Picking up a pencil; avoiding a racket


It started in kindergarten. I believe it was the very first day. 

Dressed in that double-knit polyester green jacket and white flowered shirt pictured above I was ready to transition from home to school. When I got off the bus and walked into the room, I noticed, immediately, that everything in the room was just the right size. There was the chair that held my tiny body perfectly, even my feet could rest flat on the floor. There was the story and nap time mat that I could sit on with room to spare. And there was my teacher, Mrs. Durkin, with her translucent skin, bright blue eyes and rusty-red hair. She was one-part authority and three-parts grandmother, the perfect welcome to this strange new world. I trusted her immediately. 

"Okay boys and girls, let's get started. Pick up your pencil." 

This was easy enough, until I looked at the kid to my right, the kid to my left and all the kids sitting across from me at the table. 

I was the only person holding my pencil in my left hand. So, I switched it to my right hand and, as luck would have it, Mrs. Durkin saw me do this.

"Honey, put the pencil back in your left hand." 

"But everyone's holding it in their right hand." 

"Isn't it more comfortable in your left hand?" 


"That's because you're left-handed.
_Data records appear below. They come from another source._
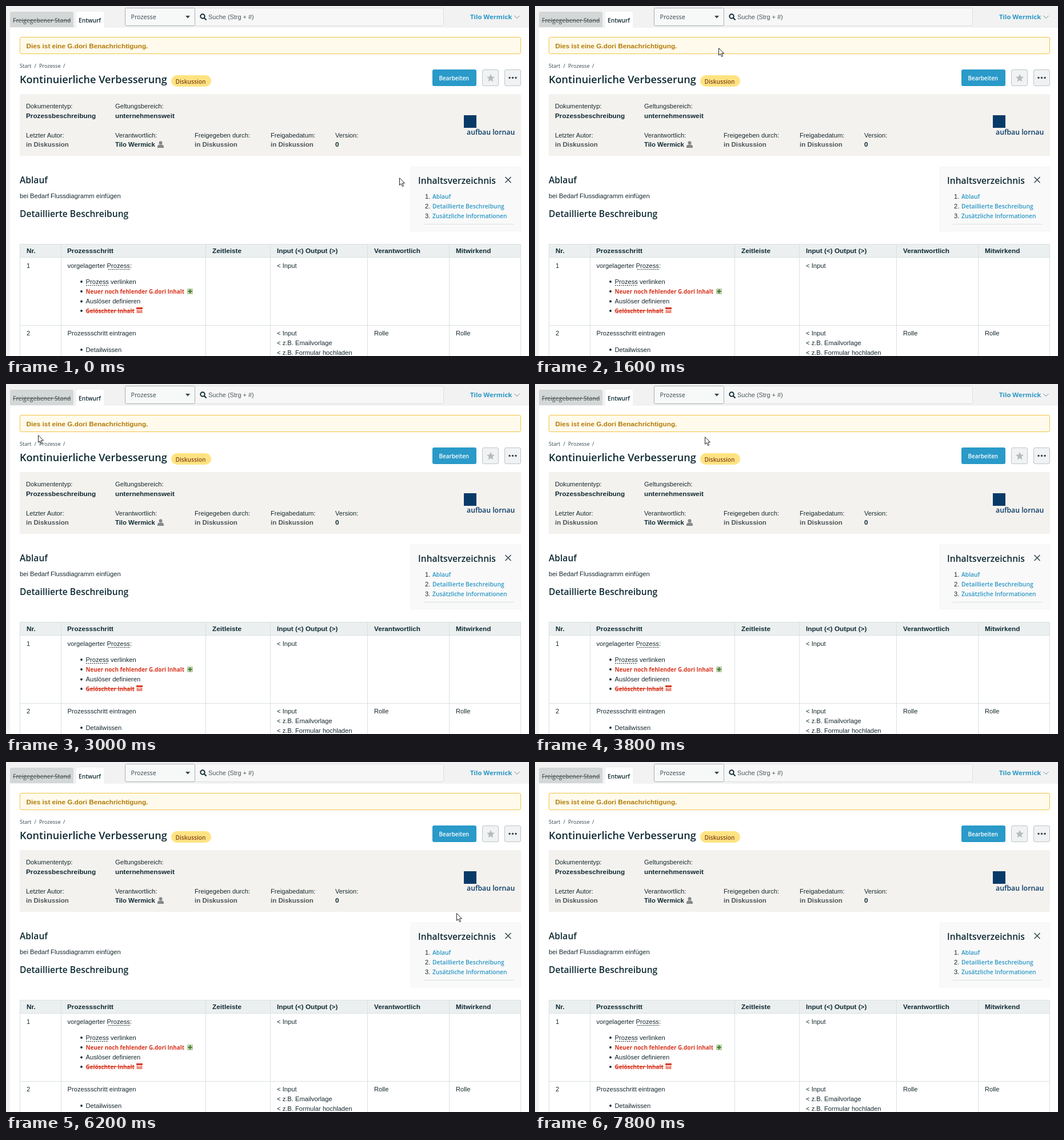
An HTML page for the animation above (8000 ms loop, 915x612 px).

```html
<!DOCTYPE html>
<html lang="de">
<head>
<meta charset="utf-8">
<title>Prozessbeschreibung</title>
<style>
html, body { margin: 0; width: 100%; height: 100%; overflow: hidden; background: #fff; }
svg { display: block; }
text { font: 11.2px "Liberation Sans", Arial, sans-serif; fill: #17292f; white-space: pre; }
.b { font-weight: 700; font-size: 11.75px; fill: #0f2a33; }
.g { font-weight: 700; font-size: 11.5px; fill: #4c5558; }
.s { font: 600 10.2px "Open Sans", "Noto Sans", sans-serif; fill: #0f2a33; }
.r { font-weight: 400; font-size: 10.7px; fill: #33454b; }
.c { font-weight: 400; font-size: 9.1px; fill: #33454b; }
.h1 { font-size: 18.1px; }
.h2 { font-size: 15.6px; }
.link { font-size: 10.3px; fill: #2a97c5; }
.red { font-weight: 700; font-size: 9.9px; fill: #d8361f; }
.del { text-decoration: line-through; }
.line { fill: none; stroke: #dae0e1; }
.dots { stroke: #17292f; stroke-dasharray: 2 1.5; }
</style>
</head>
<body>
<svg width="915" height="612" viewBox="0 0 915 612">
  <!-- top bar -->
  <path fill="#f2f2f2" d="M0 0h915v38H7v574H0z"/>
  <path fill="#d3d7d7" d="M7 37V13q0-3 3-3h105q3 0 3 3v24z"/>
  <path fill="#fff" d="M123 38V13q0-3 3-3h42q3 0 3 3v25z"/>
  <text class="s del" x="12" y="29" style="fill:#5d6466">Freigegebener Stand</text>
  <text class="s" x="127" y="29">Entwurf</text>
  <rect x="330.5" y="3.5" width="435" height="31" rx="2" fill="#f7f7f7" stroke="#dcdfe0"/>
  <rect x="208.5" y="3.5" width="122" height="31" rx="2" fill="#f7f8f8" stroke="#a7b1b4"/>
  <text class="s r" x="218.5" y="23">Prozesse</text>
  <path fill="#33454b" d="M314 17h8l-4 4.5z"/>
  <g fill="none" stroke="#0f2a33" stroke-width="2">
    <circle cx="344" cy="18" r="3.7"/><path d="M346.7 20.7l3.8 3.8"/>
  </g>
  <text x="354" y="23" style="font-size:10.9px;fill:#4c595d">Suche (Strg + #)</text>
  <text class="s link" x="812" y="23" style="font-weight:700;font-size:11.3px">Tilo Wermick</text>
  <path d="M889.5 17l4.5 4.5 4.5-4.5" fill="none" stroke="#75868c"/>

  <!-- notice and title -->
  <rect x="24.5" y="54.5" width="876" height="29" rx="2.5" fill="#fffaeb" stroke="#f2c344"/>
  <text class="b" x="35.5" y="73.5" style="fill:#b37c08">Dies ist eine G.dori Benachrichtigung.</text>
  <text class="s c" x="24" y="107.5">Start</text>
  <text class="s c" x="49.5" y="107.5">/</text>
  <text class="s c" x="58" y="107.5">Prozesse</text>
  <text class="s c" x="100" y="107.5">/</text>
  <text class="s h1" x="24" y="135">Kontinuierliche Verbesserung</text>
  <rect x="289" y="121" width="70" height="20" rx="10" fill="#ffe382"/>
  <text class="s" x="296.5" y="135.5" style="fill:#86461c">Diskussion</text>
  <rect x="746" y="111" width="77" height="29" rx="3" fill="#2a9ac9"/>
  <text class="s" x="757.5" y="130" style="font-size:9.9px;fill:#fff">Bearbeiten</text>
  <g fill="#f0f2f3" stroke="#bdc6c9">
    <rect x="833.5" y="111.5" width="28" height="28" rx="2.5"/>
    <rect x="872.5" y="111.5" width="28" height="28" rx="2.5"/>
  </g>
  <path fill="#b4babd" d="M848 119l2 4.5 4.8.5-3.6 3.3 1 4.9-4.2-2.5-4.2 2.5 1-4.9-3.6-3.3 4.8-.5z"/>
  <g fill="#33454b"><circle cx="881" cy="125.5" r="1.7"/><circle cx="886.5" cy="125.5" r="1.7"/><circle cx="892" cy="125.5" r="1.7"/></g>

  <!-- document facts -->
  <rect x="24" y="154" width="877" height="108" rx="2" fill="#f4f2ee"/>
  <text x="35" y="179">Dokumententyp:</text>
  <text x="191" y="179">Geltungsbereich:</text>
  <text class="b" x="35" y="196">Prozessbeschreibung</text>
  <text class="b" x="191" y="196">unternehmensweit</text>
  <text x="35" y="229.5">Letzter Autor:</text>
  <text x="191" y="229.5">Verantwortlich:</text>
  <text x="330" y="229.5">Freigegeben durch:</text>
  <text x="463" y="229.5">Freigabedatum:</text>
  <text x="576" y="229.5">Version:</text>
  <text class="g" x="35" y="246">in Diskussion</text>
  <text class="b" x="191" y="246" style="font-size:11.3px">Tilo Wermick</text>
  <text class="g" x="330" y="246">in Diskussion</text>
  <text class="g" x="463" y="246">in Diskussion</text>
  <text class="b" x="576" y="246">0</text>
  <path fill="#85898a" d="M265 248v-2q0-3.5 3.5-3.5h4q3.5 0 3.5 3.5v2z"/>
  <circle cx="270.5" cy="239.3" r="3" fill="#85898a"/>
  <rect x="801" y="191" width="22" height="22" fill="#083a68"/>
  <text class="s" x="806" y="225" style="font-size:12.3px;fill:#083a68">aufbau lornau</text>

  <!-- sections and contents -->
  <text class="s h2" x="24" y="309.5">Ablauf</text>
  <text x="24" y="336">bei Bedarf Flussdiagramm einfügen</text>
  <text class="s h2" x="24" y="368.5">Detaillierte Beschreibung</text>
  <rect x="708.5" y="281.5" width="192" height="112" fill="#f9f9f9" stroke="#f3f3f3"/>
  <text class="s h2" x="721" y="310.5">Inhaltsverzeichnis</text>
  <path d="M873.5 299l10 10m0-10l-10 10" stroke="#33454b" stroke-width="1.5"/>
  <text x="733" y="337">1.</text><text class="s link" x="746" y="337">Ablauf</text>
  <text x="733" y="354">2.</text><text class="s link" x="746" y="354">Detaillierte Beschreibung</text>
  <text x="733" y="371">3.</text><text class="s link" x="746" y="371">Zusätzliche Informationen</text>
  <path class="line" d="M731 381.5h157"/>

  <!-- table -->
  <rect x="24" y="416" width="877" height="24" fill="#ebefef"/>
  <path class="line" d="M24.5 612V416.5h876V612M24 439.5h877M24 558.5h877M96.5 416v196M349.5 416v196M462.5 416v196M632.5 416v196M775.5 416v196"/>
  <text class="b" x="36" y="432">Nr.</text>
  <text class="b" x="107" y="432">Prozessschritt</text>
  <text class="b" x="361" y="432">Zeitleiste</text>
  <text class="b" x="474" y="432">Input (&lt;) Output (&gt;)</text>
  <text class="b" x="644" y="432">Verantwortlich</text>
  <text class="b" x="787" y="432">Mitwirkend</text>
  <text x="36" y="457.5">1</text>
  <text x="107.5" y="457.5">vorgelagerter Prozess:</text>
  <text x="139.5" y="485.5">Prozess verlinken</text>
  <path class="dots" d="M179 460.5h39M140 488.5h39"/>
  <text class="s red" x="139.5" y="502.5">Neuer noch fehlender G.dori Inhalt</text>
  <text x="139.5" y="520">Auslöser definieren</text>
  <text class="s red del" x="139.5" y="536.5">Gelöschter Inhalt</text>
  <g fill="#17292f"><circle cx="132" cy="482" r="1.9"/><circle cx="132" cy="499" r="1.9"/><circle cx="132" cy="516.5" r="1.9"/><circle cx="132" cy="533" r="1.9"/><circle cx="132" cy="601" r="1.9"/></g>
  <rect x="317" y="494" width="10" height="10" rx="1" fill="#b9d2a8"/>
  <path d="M322 495.5v7m-3.5-3.5h7" stroke="#4b7a35" stroke-width="2"/>
  <path fill="#d8361f" d="M228 527h11v3h-11z"/>
  <path fill="#ec8b7d" d="M228.5 531h10v6h-10z"/>
  <path stroke="#fff" d="M231.5 532.5h4"/>
  <text x="474" y="457.5">&lt; Input</text>
  <text x="36" y="576">2</text>
  <text x="107.5" y="576">Prozessschritt eintragen</text>
  <text x="139.5" y="604.5">Detailwissen</text>
  <text x="474" y="576">&lt; Input</text>
  <text x="474" y="593">&lt; z.B. Emailvorlage</text>
  <text x="474" y="609.5">&lt; z.B. Formular hochladen</text>
  <text x="644" y="576">Rolle</text>
  <text x="787" y="576">Rolle</text>

  <path id="cursor" d="M.5.7v12.6l2.9-2.7 2.1 4.9 2.1-.9-2.1-4.8h4z" fill="#fff" stroke="#222" stroke-linejoin="round"/>
</svg>
<script>
const LOOP = 8000, TICK = 200;
// pointer waypoints: time, x, y
const path = [
  [600, 688, 300], [1000, 605, 238], [1600, 321, 73], [1800, 278, 65],
  [2000, 232, 54], [2600, 23, 84], [3000, 56, 89], [3400, 150, 97],
  [3800, 297, 92], [4000, 307, 85], [4200, 300, 75], [4800, 300, 75],
  [5000, 329, 91], [5400, 530, 178], [6000, 798, 271], [6200, 788, 264],
  [6400, 735, 253], [6600, 659, 290], [7200, 760, 412], [7600, 904, 365],
  [7800, 940, 350]
];
const cursor = document.getElementById("cursor");

// slope at a waypoint; zero where the direction turns
function slope(i, k) {
  const a = path[i - 1], b = path[i], c = path[i + 1];
  if (!a || !c || (b[k] - a[k]) * (c[k] - b[k]) <= 0) return 0;
  const p = (b[k] - a[k]) / (b[0] - a[0]), q = (c[k] - b[k]) / (c[0] - b[0]);
  return 2 * p * q / (p + q);
}

function at(t, k) {
  if (t <= path[0][0]) return path[0][k];
  const i = path.findIndex(p => p[0] >= t);
  if (i < 0) return path[path.length - 1][k];
  const a = path[i - 1], b = path[i], d = b[0] - a[0], u = (t - a[0]) / d, v = 1 - u;
  return v * v * (1 + 2 * u) * a[k] + u * u * (3 - 2 * u) * b[k]
    + d * u * v * (v * slope(i - 1, k) - u * slope(i, k));
}

function draw(now) {
  const t = Math.floor(now % LOOP / TICK) * TICK;
  cursor.setAttribute("transform", `translate(${Math.round(at(t, 1))} ${Math.round(at(t, 2))})`);
  requestAnimationFrame(draw);
}
draw(0);
</script>
</body>
</html>
```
Now, put the pencil back in your left hand so we can begin." 

And so I began: feeling different. 


Imagine my delight when my tennis instructor told everyone in our group lesson to pick up the racket with our right hand and hold it just so.

I followed his instruction to the T, but I couldn't do a thing with the racket. I couldn't bounce the ball. I couldn't hit the ball. I might as well have held the racket in my mouth. 

When my mom arrived to take me home the the instructor told her that I desperately needed an eye exam. A conversation ensued. He asked me to pick up the racket and show my mom just how much I sucked. But before the instructor could lob the first ball my mom explained, "She's not blind, she's left-handed." And off we went.  


That second story has always been a bit of a sore spot for me because it usually garners a fair load of laughs and comments. My husband, having just heard it for the first time a few years ago, was laughing so hard he was crying when he squeezed out the question, "At any point did you consider switching hands on your own?" 

It's taken me thirty-some odd years to realize: at every point in time I've considered switching hands so I could blend in because the only thing special about writing with your right hand is that no one notices when you do it. In truth, I never considered doing what made me feel most comfortable. I just decided, at the tender age of six, that I could be/would be/wanted to be more comfortable being uncomfortable if it meant I could be just like everyone else. 

This is part of being human, no doubt. We're all so incredibly, beautifully different and all we ever want is to be the same. If we could just be comfortable in our own skin we could rock the world with our magic from the get-go. 

I understand that being left-handed is not a big deal, despite the fact that people STILL comment when they see me pick up a pencil. 

"I didn't know you were left-handed!" 

Except that now it's usually followed by,  "I am, too!"

And the reason for that?

Lefties happen to be a little more in touch with their intuition, and I'm finally a little more in touch with my tribe. it's just the way our brains are wired. I have a feeling Mrs. Durkin knew that when she quietly redirected my little self North. And, it's just a guess, but I think she would have taken a racket to that tennis instructor's head. But in all fairness, and possibly to his credit, I still suck at tennis. 

What makes you different also makes you special. But you already know that right? Join me on the Field Trip to celebrate and strengthen the heart and soul of your matter. The 2016 Field Trip begins April 4th. Join today!